> _Source data_

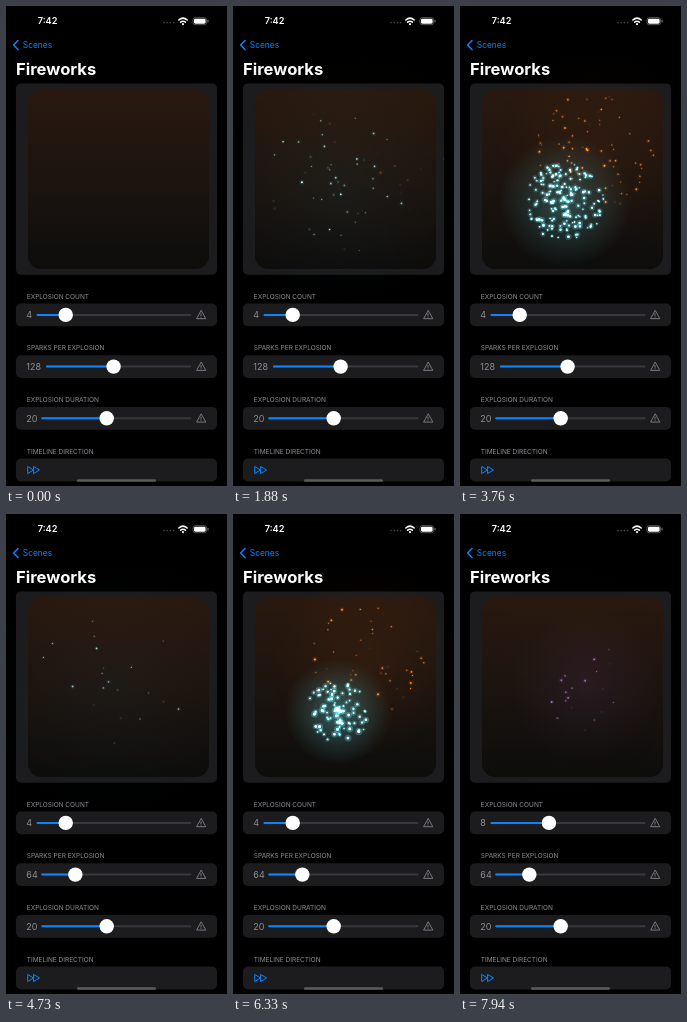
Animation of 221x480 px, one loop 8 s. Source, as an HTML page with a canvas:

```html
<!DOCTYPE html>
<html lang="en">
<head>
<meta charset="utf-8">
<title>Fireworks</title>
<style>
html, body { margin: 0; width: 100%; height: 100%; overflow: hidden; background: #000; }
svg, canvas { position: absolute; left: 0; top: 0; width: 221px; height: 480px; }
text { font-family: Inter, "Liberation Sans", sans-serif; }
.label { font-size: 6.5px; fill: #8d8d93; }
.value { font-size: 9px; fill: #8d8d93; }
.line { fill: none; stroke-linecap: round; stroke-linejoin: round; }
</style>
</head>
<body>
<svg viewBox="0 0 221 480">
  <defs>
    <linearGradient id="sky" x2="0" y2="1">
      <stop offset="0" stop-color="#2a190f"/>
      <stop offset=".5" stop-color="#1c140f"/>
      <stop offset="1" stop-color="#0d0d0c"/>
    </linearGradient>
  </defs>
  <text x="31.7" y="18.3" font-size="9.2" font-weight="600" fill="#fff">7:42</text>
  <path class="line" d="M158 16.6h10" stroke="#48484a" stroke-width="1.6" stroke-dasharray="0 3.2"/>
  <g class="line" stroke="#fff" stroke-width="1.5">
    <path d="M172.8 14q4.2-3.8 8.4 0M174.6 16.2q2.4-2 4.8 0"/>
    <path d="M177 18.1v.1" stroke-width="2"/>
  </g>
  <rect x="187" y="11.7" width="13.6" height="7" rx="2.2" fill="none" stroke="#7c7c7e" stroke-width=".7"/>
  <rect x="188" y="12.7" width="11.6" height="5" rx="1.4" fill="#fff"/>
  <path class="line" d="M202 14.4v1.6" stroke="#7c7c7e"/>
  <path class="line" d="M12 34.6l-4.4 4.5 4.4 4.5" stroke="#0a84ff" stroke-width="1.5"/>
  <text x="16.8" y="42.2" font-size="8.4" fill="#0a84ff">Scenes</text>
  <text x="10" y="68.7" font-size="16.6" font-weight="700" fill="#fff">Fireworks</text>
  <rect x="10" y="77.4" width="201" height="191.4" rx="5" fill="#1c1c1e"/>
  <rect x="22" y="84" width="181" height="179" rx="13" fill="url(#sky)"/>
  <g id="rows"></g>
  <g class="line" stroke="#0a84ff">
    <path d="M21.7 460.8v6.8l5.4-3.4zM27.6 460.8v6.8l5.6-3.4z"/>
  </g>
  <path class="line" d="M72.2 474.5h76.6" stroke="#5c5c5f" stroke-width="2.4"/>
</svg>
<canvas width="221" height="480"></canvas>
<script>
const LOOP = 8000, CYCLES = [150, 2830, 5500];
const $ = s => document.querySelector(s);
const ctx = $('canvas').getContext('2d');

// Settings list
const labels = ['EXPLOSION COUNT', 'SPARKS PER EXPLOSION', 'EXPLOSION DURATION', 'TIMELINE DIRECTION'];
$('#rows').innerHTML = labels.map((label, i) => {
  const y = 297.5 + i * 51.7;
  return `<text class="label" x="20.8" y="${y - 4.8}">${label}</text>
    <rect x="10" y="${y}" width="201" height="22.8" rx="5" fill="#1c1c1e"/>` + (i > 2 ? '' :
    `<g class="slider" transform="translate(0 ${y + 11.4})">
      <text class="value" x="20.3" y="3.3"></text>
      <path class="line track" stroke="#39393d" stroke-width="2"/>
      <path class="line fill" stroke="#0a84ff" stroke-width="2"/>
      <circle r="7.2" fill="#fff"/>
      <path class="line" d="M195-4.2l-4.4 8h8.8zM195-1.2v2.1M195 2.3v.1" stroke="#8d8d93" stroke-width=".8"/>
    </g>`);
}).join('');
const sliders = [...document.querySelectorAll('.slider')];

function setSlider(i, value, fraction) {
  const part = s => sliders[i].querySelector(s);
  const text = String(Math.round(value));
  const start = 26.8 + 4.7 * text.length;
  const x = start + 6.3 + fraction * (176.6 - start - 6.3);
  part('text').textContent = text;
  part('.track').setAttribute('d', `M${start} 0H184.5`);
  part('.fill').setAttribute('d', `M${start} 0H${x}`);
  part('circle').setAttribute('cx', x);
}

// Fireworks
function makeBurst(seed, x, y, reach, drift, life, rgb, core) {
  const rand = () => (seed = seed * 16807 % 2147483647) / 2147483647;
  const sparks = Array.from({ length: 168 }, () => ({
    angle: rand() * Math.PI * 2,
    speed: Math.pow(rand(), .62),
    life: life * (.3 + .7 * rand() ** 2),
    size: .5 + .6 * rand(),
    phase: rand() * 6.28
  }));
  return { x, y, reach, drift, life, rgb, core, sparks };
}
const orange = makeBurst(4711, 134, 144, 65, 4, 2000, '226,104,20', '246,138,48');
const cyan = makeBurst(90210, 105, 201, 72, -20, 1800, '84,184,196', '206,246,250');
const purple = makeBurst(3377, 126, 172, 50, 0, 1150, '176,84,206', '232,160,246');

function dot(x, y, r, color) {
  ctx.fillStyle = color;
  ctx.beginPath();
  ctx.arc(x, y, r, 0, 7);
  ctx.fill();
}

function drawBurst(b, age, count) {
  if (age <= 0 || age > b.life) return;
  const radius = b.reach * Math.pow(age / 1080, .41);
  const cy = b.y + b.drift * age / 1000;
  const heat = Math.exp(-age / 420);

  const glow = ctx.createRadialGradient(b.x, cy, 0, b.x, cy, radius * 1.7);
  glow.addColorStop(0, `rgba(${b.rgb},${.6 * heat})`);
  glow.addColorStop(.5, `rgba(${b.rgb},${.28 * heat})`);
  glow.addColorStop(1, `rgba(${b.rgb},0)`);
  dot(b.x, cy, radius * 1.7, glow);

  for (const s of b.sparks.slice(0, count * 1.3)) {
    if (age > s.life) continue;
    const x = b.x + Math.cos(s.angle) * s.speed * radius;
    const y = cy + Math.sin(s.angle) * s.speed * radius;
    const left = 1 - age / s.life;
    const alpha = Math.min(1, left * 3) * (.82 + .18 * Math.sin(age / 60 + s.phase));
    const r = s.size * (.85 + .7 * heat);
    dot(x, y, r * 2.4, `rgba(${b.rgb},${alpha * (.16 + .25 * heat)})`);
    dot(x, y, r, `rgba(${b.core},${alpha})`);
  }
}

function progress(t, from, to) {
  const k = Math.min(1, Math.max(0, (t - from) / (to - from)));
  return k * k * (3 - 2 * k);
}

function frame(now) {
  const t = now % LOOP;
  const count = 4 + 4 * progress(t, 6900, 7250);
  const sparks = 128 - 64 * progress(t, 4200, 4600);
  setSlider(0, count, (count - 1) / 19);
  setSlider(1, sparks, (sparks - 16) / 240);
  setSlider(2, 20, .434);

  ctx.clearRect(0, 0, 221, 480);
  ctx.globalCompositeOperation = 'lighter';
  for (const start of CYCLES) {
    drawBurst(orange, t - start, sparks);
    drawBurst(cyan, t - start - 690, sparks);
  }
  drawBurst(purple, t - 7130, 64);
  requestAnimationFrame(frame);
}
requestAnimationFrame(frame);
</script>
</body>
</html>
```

> _Exercise aim_
Every line above holding the string "radius" should be listed.

> _Result of the exercise_
  const radius = b.reach * Math.pow(age / 1080, .41);
  const glow = ctx.createRadialGradient(b.x, cy, 0, b.x, cy, radius * 1.7);
  dot(b.x, cy, radius * 1.7, glow);
    const x = b.x + Math.cos(s.angle) * s.speed * radius;
    const y = cy + Math.sin(s.angle) * s.speed * radius;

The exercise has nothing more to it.